The view that virtue is its own reward was believed by philosophers Aristotle and Plato. They argued that you have to be virtuous in order to reach eudaimonia, which is the state absolute happiness, and simply trying to seek pleasure is not enough to allow you to reach it. Your actions should be internally rewarding, rather than externally, and should develop you as a person rather than help you be praised for your actions as you do things to please your inner self. Plato believes that someone who is always trying to fulfill their desires will never be truly happy as they are always on the look out for more, even better things. Therefore they will never be satisfied with what they already have, which is what Plato says you have to be to reach eudaimonia.
For utilitarian school of thought, an individual strives to do the most good, even at the expense of the minority. Utilitarianism and Kantianism find the basis of their differences in the idea that the ends justify the means. Utilitarian beliefs support this idea while Kantian philosophy rejects this. Modern ethics were devised from these two basic ethical beliefs in an attempt to combine the best aspects. Generally, the morally “right” action benefits the majority while affecting the fewest amount in a negative way.

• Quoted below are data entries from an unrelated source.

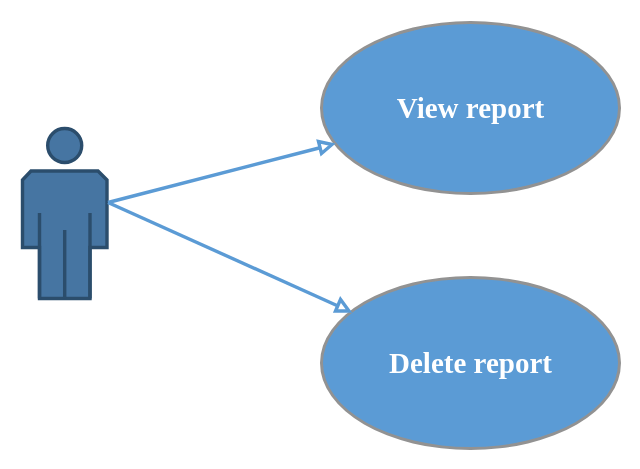
<!DOCTYPE html>
<html lang="en">
<head>
<meta charset="utf-8">
<title>Report use cases</title>
<style>
  :root {
    --paper: #ffffff;
    --node: #5b9bd5;
    --node-border: #929292;
    --actor: #4675a2;
    --actor-line: #2b4d6c;
    --label: #ffffff;
  }
  * { box-sizing: border-box; }
  html, body { margin: 0; overflow: hidden; }
  .diagram {
    position: relative;
    width: 640px;
    height: 469px;
    overflow: hidden;
    background: var(--paper);
  }
  .drawing { position: absolute; inset: 0; display: block; }
  .actor { fill: var(--actor); stroke: var(--actor-line); stroke-width: 3.4; }
  .association { fill: none; stroke: var(--node); stroke-width: 3.4; }
  .arrowhead { fill: var(--paper); stroke: var(--node); stroke-width: 3.4; }
  .use-case {
    position: absolute;
    left: 320px;
    width: 301px;
    height: 174px;
    display: flex;
    align-items: center;
    justify-content: center;
    border: 3.4px solid var(--node-border);
    border-radius: 50%;
    background: var(--node);
    color: var(--label);
    font: bold 29px/1 "Liberation Serif", serif;
    white-space: nowrap;
  }
  .view { top: 21px; }
  .delete { top: 276px; }
</style>
</head>
<body>
<main class="diagram">
  <div class="use-case view">View report</div>
  <div class="use-case delete">Delete report</div>
  <svg class="drawing" width="640" height="469" viewBox="0 0 640 469" role="img" aria-label="Actor linked to both use cases">
    <g class="actor">
      <circle cx="64.7" cy="145.5" r="17"/>
      <path d="M31 171H98L107 180V247.5H90V298.500H39.500V247.5H22.500V180Z"/>
      <path fill="none" d="M39.500 213V298.500M90 213V298.500M64.700 230V298.500"/>
    </g>
    <g class="association">
      <line x1="108" y1="202.500" x2="321" y2="147.500"/>
      <line x1="108" y1="202.500" x2="338" y2="306"/>
    </g>
    <g class="arrowhead">
      <polygon points="332,144.500 318.500,141.500 321.500,153.500"/>
      <polygon points="349,311 340.500,299.500 335.500,311"/>
    </g>
  </svg>
</main>
</body>
</html>
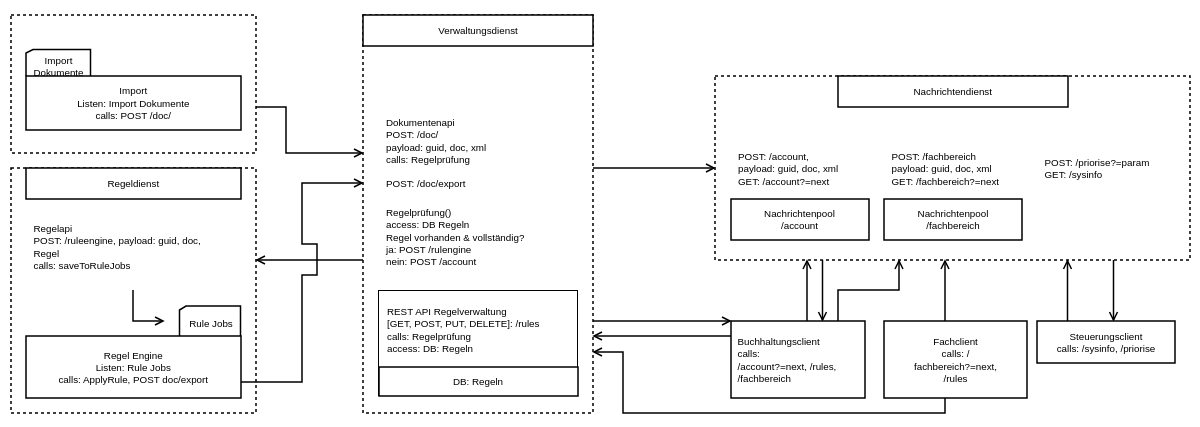
<!DOCTYPE html>
<html lang="de">
<head>
<meta charset="utf-8">
<title>Dienste und Clients</title>
<style>
:root { --ink: #000; --paper: #fff; --line: 1.5px; }
* { box-sizing: border-box; margin: 0; padding: 0; }
html, body { width: 1200px; height: 427px; overflow: hidden; background: var(--paper); }
.diagram {
  position: relative; width: 1200px; height: 427px; overflow: hidden;
  color: var(--ink); font: 9.8px/12.25px "Liberation Sans", Arial, sans-serif;
}
.lines { position: absolute; left: 0; top: 0; fill: none; stroke: var(--ink); stroke-width: var(--line); }
.services rect { stroke-dasharray: 3 3; }
.node, .api, .tab-label {
  position: absolute; left: var(--x); top: var(--y); width: var(--w); height: var(--h);
  white-space: nowrap;
}
.node {
  display: flex; align-items: center; justify-content: center; text-align: center;
  padding-top: 2px; background: var(--paper); font-weight: 400;
  box-shadow: 0 0 0 .75px var(--ink), inset 0 0 0 .75px var(--ink);
}
.node.left { justify-content: flex-start; text-align: left; padding-left: 7px; }
.node.thin { align-items: flex-start; padding: 15px 0 0 8px; box-shadow: none; border: 1px solid var(--ink); }
.tab-label { text-align: center; }
</style>
</head>
<body>
<main class="diagram">
  <svg class="lines" width="1200" height="427" viewBox="0 0 1200 427" aria-hidden="true">
    <defs>
      <marker id="arrow" markerUnits="userSpaceOnUse" markerWidth="12" markerHeight="12" refX="9" refY="6" orient="auto">
        <path d="M1 2L9 6L1 10"/>
      </marker>
    </defs>
    <g class="services">
      <rect x="11" y="15" width="245" height="138"/>
      <rect x="11" y="168" width="245" height="245"/>
      <rect x="363" y="15" width="230" height="398"/>
      <rect x="715" y="76" width="475" height="184"/>
    </g>
    <g class="folder-tabs">
      <path d="M26 76V53L33 49.5H90.5V76"/>
      <path d="M179.5 336V310L186 306H240.5V336"/>
    </g>
    <g class="connectors" marker-end="none">
      <path marker-end="url(#arrow)" d="M256 107H286V153H362"/>
      <path marker-end="url(#arrow)" d="M240 382H302V275H317V244H302V183H362"/>
      <path marker-end="url(#arrow)" d="M363 260H257"/>
      <path marker-end="url(#arrow)" d="M133 290V321H163"/>
      <path marker-end="url(#arrow)" d="M593 168H714"/>
      <path marker-end="url(#arrow)" d="M593 321H730"/>
      <path marker-end="url(#arrow)" d="M731 336H594"/>
      <path marker-end="url(#arrow)" d="M945 398V413H623V352H594"/>
      <path marker-end="url(#arrow)" d="M807 321V261"/>
      <path marker-end="url(#arrow)" d="M822.5 260V320"/>
      <path marker-end="url(#arrow)" d="M838 321V290H899V261"/>
      <path marker-end="url(#arrow)" d="M945 321V261"/>
      <path marker-end="url(#arrow)" d="M1067.5 321V261"/>
      <path marker-end="url(#arrow)" d="M1113.5 260V320"/>
    </g>
  </svg>

  <section aria-label="Import">
    <p class="tab-label" style="--x:26px;--y:55px;--w:65px;--h:24px">Import<br>Dokumente</p>
    <p class="node" style="--x:26px;--y:76px;--w:214.5px;--h:53.5px">Import<br>Listen: Import Dokumente<br>calls: POST /doc/</p>
  </section>

  <section aria-label="Regeldienst">
    <h2 class="node" style="--x:26px;--y:168px;--w:214.5px;--h:30.5px;font-size:inherit">Regeldienst</h2>
    <p class="api" style="--x:33.5px;--y:223px;--w:190px;--h:49px">Regelapi<br>POST: /ruleengine, payload: guid, doc,<br>Regel<br>calls: saveToRuleJobs</p>
    <p class="tab-label" style="--x:181px;--y:318px;--w:60px;--h:13px">Rule Jobs</p>
    <p class="node" style="--x:26px;--y:336px;--w:214.5px;--h:62px">Regel Engine<br>Listen: Rule Jobs<br>calls: ApplyRule, POST doc/export</p>
  </section>

  <section aria-label="Verwaltungsdienst">
    <h2 class="node" style="--x:363px;--y:15px;--w:230px;--h:30.5px;font-size:inherit">Verwaltungsdienst</h2>
    <p class="api" style="--x:386px;--y:117px;--w:190px;--h:74px">Dokumentenapi<br>POST: /doc/<br>payload: guid, doc, xml<br>calls: Regelprüfung<br><br>POST: /doc/export</p>
    <p class="api" style="--x:386px;--y:207px;--w:190px;--h:62px">Regelprüfung()<br>access: DB Regeln<br>Regel vorhanden &amp; vollständig?<br>ja: POST /rulengine<br>nein: POST /account</p>
    <p class="node left thin" style="--x:378px;--y:290px;--w:200px;--h:106px">REST API Regelverwaltung<br>[GET, POST, PUT, DELETE]: /rules<br>calls: Regelprüfung<br>access: DB: Regeln</p>
    <p class="node" style="--x:378.5px;--y:367px;--w:199px;--h:29px">DB: Regeln</p>
  </section>

  <section aria-label="Nachrichtendienst">
    <h2 class="node" style="--x:838px;--y:76px;--w:229.5px;--h:30.5px;font-size:inherit">Nachrichtendienst</h2>
    <p class="api" style="--x:738px;--y:151px;--w:130px;--h:37px">POST: /account,<br>payload: guid, doc, xml<br>GET: /account?=next</p>
    <p class="api" style="--x:891.5px;--y:151px;--w:130px;--h:37px">POST: /fachbereich<br>payload: guid, doc, xml<br>GET: /fachbereich?=next</p>
    <p class="api" style="--x:1044.5px;--y:157px;--w:130px;--h:25px">POST: /priorise?=param<br>GET: /sysinfo</p>
    <p class="node" style="--x:730.5px;--y:198.5px;--w:138px;--h:41.5px">Nachrichtenpool<br>/account</p>
    <p class="node" style="--x:884px;--y:198.5px;--w:138px;--h:41.5px">Nachrichtenpool<br>/fachbereich</p>
  </section>

  <section aria-label="Clients">
    <p class="node left" style="--x:730.5px;--y:321px;--w:134.5px;--h:77px">Buchhaltungsclient<br>calls:<br>/account?=next, /rules,<br>/fachbereich</p>
    <p class="node" style="--x:884px;--y:321px;--w:143px;--h:77px">Fachclient<br>calls: /<br>fachbereich?=next,<br>/rules</p>
    <p class="node" style="--x:1037px;--y:321px;--w:138px;--h:41.5px">Steuerungsclient<br>calls: /sysinfo, /priorise</p>
  </section>
</main>
</body>
</html>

The Secrets to a Life of Happiness In his article “Secrets of Happiness” Steven Reiss contrasts two types of happiness: Feel good Happiness and Value-based Happiness. Value-based happiness is more important for us to invest our lives in than Feel good Happiness. He argues that we can’t have a life full of Feel good Happiness without the Value-based Happiness and expect to be truly happy. That doesn’t necessarily mean that we have to do without all the Feel good Happiness in our lives. It just means that we need more Value-based Happiness.